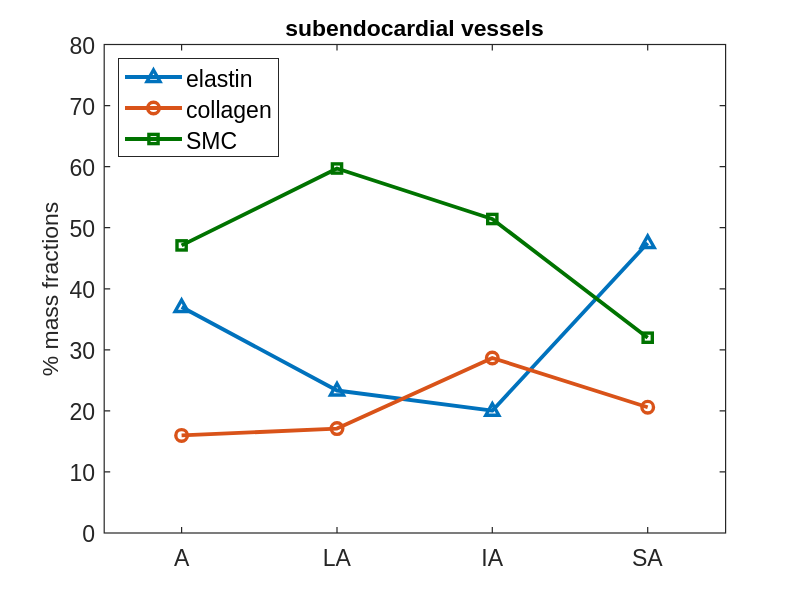
<!DOCTYPE html>
<html lang="en">
<head>
<meta charset="utf-8">
<title>subendocardial vessels</title>
<style>
:root {
  --paper: #fff;
  --ink: #000;
  --axis: #262626;
  --elastin: #0072bd;
  --collagen: #d95319;
  --smc: #007300;
}
* { box-sizing: border-box; margin: 0; padding: 0; }
html, body { width: 801px; height: 598px; overflow: hidden; background: var(--paper); }
.chart {
  position: relative;
  width: 801px;
  height: 598px;
  font: 23px/26px "Liberation Sans", Arial, sans-serif;
  color: var(--axis);
}
.chart-title {
  position: absolute;
  left: 104px; top: 15px; width: 621px;
  font-size: 22.9px; font-weight: 700; line-height: 26px;
  text-align: center;
  color: var(--ink);
}
.plot { position: absolute; left: 0; top: 0; }
.axes { fill: none; stroke: var(--axis); stroke-width: 1.2; }
.series { fill: none; stroke-width: 3.8; stroke-linejoin: round; }
.marker { fill: none; stroke-width: 3.4; stroke-linejoin: miter; }
.elastin { stroke: var(--elastin); }
.collagen { stroke: var(--collagen); }
.smc { stroke: var(--smc); }
.y-label {
  position: absolute;
  left: -50px; top: 276px; width: 200px;
  font-size: 22.9px;
  text-align: center;
  transform: rotate(-90deg);
}
.y-ticks, .x-ticks { position: absolute; display: flex; list-style: none; }
.y-ticks {
  left: 55px; top: 33px; width: 40px; height: 514px;
  flex-direction: column; justify-content: space-between;
  text-align: right;
}
.x-ticks { left: 104px; top: 545px; width: 621px; }
.x-ticks li { flex: 1; text-align: center; }
.legend {
  position: absolute;
  left: 118px; top: 58px; width: 161px; height: 99px;
  padding: 4px 0 0 6px;
  display: grid;
  grid-auto-rows: 31px;
  list-style: none;
  color: var(--ink);
  background: var(--paper);
  border: 1px solid var(--axis);
}
.legend li { display: flex; align-items: center; gap: 4px; }
.legend svg { flex: none; margin-top: -3px; }
</style>
</head>
<body>
<main class="chart">
  <h1 class="chart-title">subendocardial vessels</h1>

  <svg class="plot" width="801" height="598" viewBox="0 0 801 598" role="img" aria-label="Mass fractions of elastin, collagen and SMC in A, LA, IA and SA vessels">
    <defs>
      <path id="triangle" class="marker" d="M0-7 6.5 4.5H-6.5Z"/>
      <circle id="ring" class="marker" r="5.8"/>
      <rect id="square" class="marker" x="-4.6" y="-4.6" width="9.2" height="9.2"/>
      <path id="x-tick-marks" d="M181.6 0v6M337 0v6M492.3 0v6M647.7 0v6"/>
      <path id="y-tick-marks" d="M0 105.6h6M0 166.6h6M0 227.7h6M0 288.8h6M0 349.8h6M0 410.9h6M0 471.9h6"/>
    </defs>
    <g class="axes">
      <rect x="104.2" y="44.5" width="621.4" height="488.5"/>
      <use href="#x-tick-marks" y="44.5"/>
      <use href="#x-tick-marks" y="527"/>
      <use href="#y-tick-marks" x="104.2"/>
      <use href="#y-tick-marks" x="719.6"/>
    </g>
    <g class="elastin">
      <polyline class="series" points="181.6,307 337,390.5 492.3,410.7 647.7,243"/>
      <use href="#triangle" x="181.6" y="307"/>
      <use href="#triangle" x="337" y="390.5"/>
      <use href="#triangle" x="492.3" y="410.7"/>
      <use href="#triangle" x="647.7" y="243"/>
    </g>
    <g class="collagen">
      <polyline class="series" points="181.6,435.4 337,428.6 492.3,358 647.7,407.2"/>
      <use href="#ring" x="181.6" y="435.4"/>
      <use href="#ring" x="337" y="428.6"/>
      <use href="#ring" x="492.3" y="358"/>
      <use href="#ring" x="647.7" y="407.2"/>
    </g>
    <g class="smc">
      <polyline class="series" points="181.6,245.4 337,168.5 492.3,219 647.7,337.7"/>
      <use href="#square" x="181.6" y="245.4"/>
      <use href="#square" x="337" y="168.5"/>
      <use href="#square" x="492.3" y="219"/>
      <use href="#square" x="647.7" y="337.7"/>
    </g>
  </svg>

  <p class="y-label">% mass fractions</p>
  <ul class="y-ticks">
    <li>80</li><li>70</li><li>60</li><li>50</li><li>40</li><li>30</li><li>20</li><li>10</li><li>0</li>
  </ul>
  <ul class="x-ticks">
    <li>A</li><li>LA</li><li>IA</li><li>SA</li>
  </ul>

  <ul class="legend">
    <li>
      <svg class="elastin" width="57" height="22" viewBox="0 0 57 22" aria-hidden="true"><path class="series" d="M0 11h57"/><use href="#triangle" x="28.5" y="11"/></svg>
      <span>elastin</span>
    </li>
    <li>
      <svg class="collagen" width="57" height="22" viewBox="0 0 57 22" aria-hidden="true"><path class="series" d="M0 11h57"/><use href="#ring" x="28.5" y="11"/></svg>
      <span>collagen</span>
    </li>
    <li>
      <svg class="smc" width="57" height="22" viewBox="0 0 57 22" aria-hidden="true"><path class="series" d="M0 11h57"/><use href="#square" x="28.5" y="11"/></svg>
      <span>SMC</span>
    </li>
  </ul>
</main>
</body>
</html>
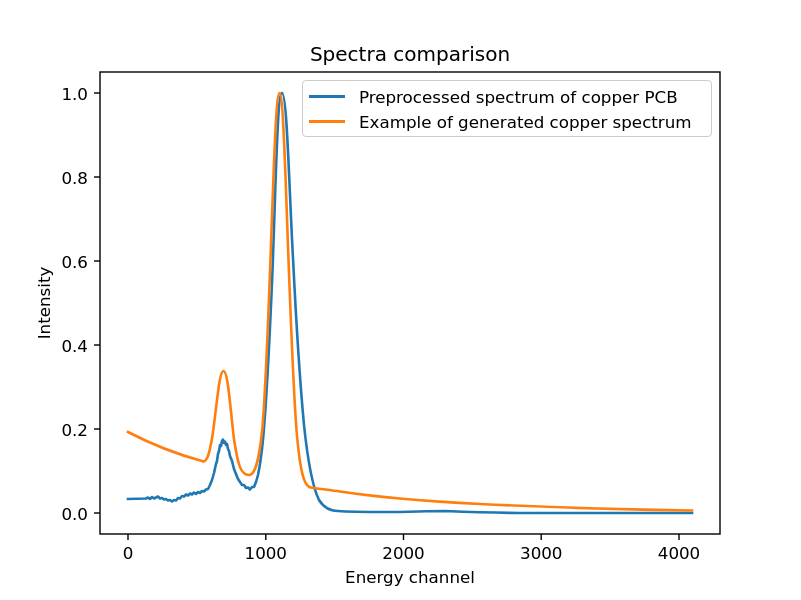
<!DOCTYPE html>
<html lang="en">
<head>
<meta charset="utf-8">
<title>Spectra comparison</title>
<style>
:root {
  --measured: #1f77b4;
  --generated: #ff7f0e;
  --ink: #000;
  --paper: #fff;
  --legend-border: #ccc;
}
* { box-sizing: border-box; margin: 0; padding: 0; }
body { overflow: hidden; }
.chart {
  position: relative;
  width: 801px;
  height: 600px;
  overflow: hidden;
  background: var(--paper);
  color: var(--ink);
  font: 16.7px/20px "DejaVu Sans", sans-serif;
  white-space: nowrap;
}
.plot { position: absolute; inset: 0; }
.plot path { fill: none; stroke-width: 2.6; stroke-linejoin: round; stroke-linecap: square; }
.axes { stroke: var(--ink); stroke-width: 1.4; fill: none; }
.measured { stroke: var(--measured); }
.generated { stroke: var(--generated); }
.title {
  position: absolute;
  left: 100px;
  top: 42px;
  width: 620px;
  text-align: center;
  font-size: 20px;
  line-height: 24px;
  font-weight: 400;
}
.ticks { position: absolute; display: flex; justify-content: space-between; list-style: none; }
.ticks-y { flex-direction: column; left: 30px; top: 84px; width: 58px; height: 440px; text-align: right; }
.ticks-x { left: 98px; top: 543px; width: 611px; }
.ticks-x li { width: 60px; text-align: center; }
.label-x { position: absolute; left: 100px; top: 567px; width: 620px; text-align: center; }
.label-y {
  position: absolute;
  left: -6px;
  top: 293px;
  width: 100px;
  text-align: center;
  transform: rotate(-90deg);
}
.legend {
  position: absolute;
  left: 302px;
  top: 80px;
  width: 410px;
  height: 57px;
  padding: 3px 6px;
  display: grid;
  grid-template-rows: 25px 25px;
  align-items: center;
  list-style: none;
  background: rgba(255, 255, 255, .8);
  border: 1.5px solid var(--legend-border);
  border-radius: 4px;
}
.legend li { display: flex; align-items: center; gap: 14px; }
.swatch { width: 36px; height: 2.6px; }
.swatch-measured { background: var(--measured); }
.swatch-generated { background: var(--generated); }
</style>
</head>
<body>
<main class="chart">
  <h1 class="title">Spectra comparison</h1>

  <svg class="plot" width="801" height="600" viewBox="0 0 801 600" role="img" aria-label="Line chart of intensity by energy channel for two copper spectra">
    <path class="measured" d="M128 499 L146 498.5 L148 497.5 L150 499 L152 497 L154 498.5 L156 497.5 L158 496.5 L160 498.5 L162 498 L164 499.5 L166 499 L168 500.5 L170 500 L172 501.5 L174 500 L176 500.5 L178 498 L180 498.5 L182 496 L184 496.5 L186 494.5 L188 495.5 L190 493.5 L192 494.5 L194 492.5 L196 494 L198 492 L200 493 L202 491 L204 491.5 L206 489.5 L208 489 L210 485 L212 480 L214 473 L216 464 L217 461 L218 454 L219 451 L220 445 L221 446 L222 441 L223 439.5 L224 443 L225 441.5 L226 445 L227 444 L228 449 L229 451 L230 456 L232 461 L234 469 L236 474 L238 479 L240 482 L242 485 L244 485 L246 488 L248 487.5 L250 489.5 L252 487 L254 487 L256 482 L258 475 L260 464 L262 449 C266 415 269 352 272 283 C276 184 277 93 282 93 C287 93 289 185 293 258 C296 319 299 372 304 425 C308 463 312 486 319 500 C324 508 330 511 338 511 C350 512 365 512 385 512 C410 512 425 511 445 511 C470 512 500 513 530 513 L692 513"/>
    <path class="generated" d="M128 432 C151 444 176 454 202 461 C206 463 209 458 212.7 434 C217 405 219 371 223.5 371 C228 371 230 406 234 439 C238 466 241 475 249 475 C256 475 259.5 457 262.5 427 C265.5 390 268 328 271 245 C274 162 276 93 279.5 93 C283 93 285 163 288 246 C291 328 293.5 391 296.5 430 C299.5 465 303 487 311 487.5 C321 489 330 490 340 491.5 C390 499 430 501.5 480 504 C550 507.5 620 509.5 692 510.5"/>
    <g class="axes">
      <rect x="100" y="72" width="620" height="462"/>
      <g>
        <line x1="94" x2="100" y1="93" y2="93"/>
        <line x1="94" x2="100" y1="177" y2="177"/>
        <line x1="94" x2="100" y1="261" y2="261"/>
        <line x1="94" x2="100" y1="345" y2="345"/>
        <line x1="94" x2="100" y1="429" y2="429"/>
        <line x1="94" x2="100" y1="513" y2="513"/>
      </g>
      <g>
        <line x1="128" x2="128" y1="534" y2="540"/>
        <line x1="265.8" x2="265.8" y1="534" y2="540"/>
        <line x1="403.5" x2="403.5" y1="534" y2="540"/>
        <line x1="541.2" x2="541.2" y1="534" y2="540"/>
        <line x1="679" x2="679" y1="534" y2="540"/>
      </g>
    </g>
  </svg>

  <ul class="ticks ticks-y">
    <li>1.0</li><li>0.8</li><li>0.6</li><li>0.4</li><li>0.2</li><li>0.0</li>
  </ul>
  <ul class="ticks ticks-x">
    <li>0</li><li>1000</li><li>2000</li><li>3000</li><li>4000</li>
  </ul>
  <p class="label-y">Intensity</p>
  <p class="label-x">Energy channel</p>

  <ul class="legend">
    <li><span class="swatch swatch-measured"></span>Preprocessed spectrum of copper PCB</li>
    <li><span class="swatch swatch-generated"></span>Example of generated copper spectrum</li>
  </ul>
</main>
</body>
</html>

▶ **About this task**
Report each line in the data that holds the word "swatch".

▶ **Response to this task**
.swatch { width: 36px; height: 2.6px; }
.swatch-measured { background: var(--measured); }
.swatch-generated { background: var(--generated); }
    <li><span class="swatch swatch-measured"></span>Preprocessed spectrum of copper PCB</li>
    <li><span class="swatch swatch-generated"></span>Example of generated copper spectrum</li>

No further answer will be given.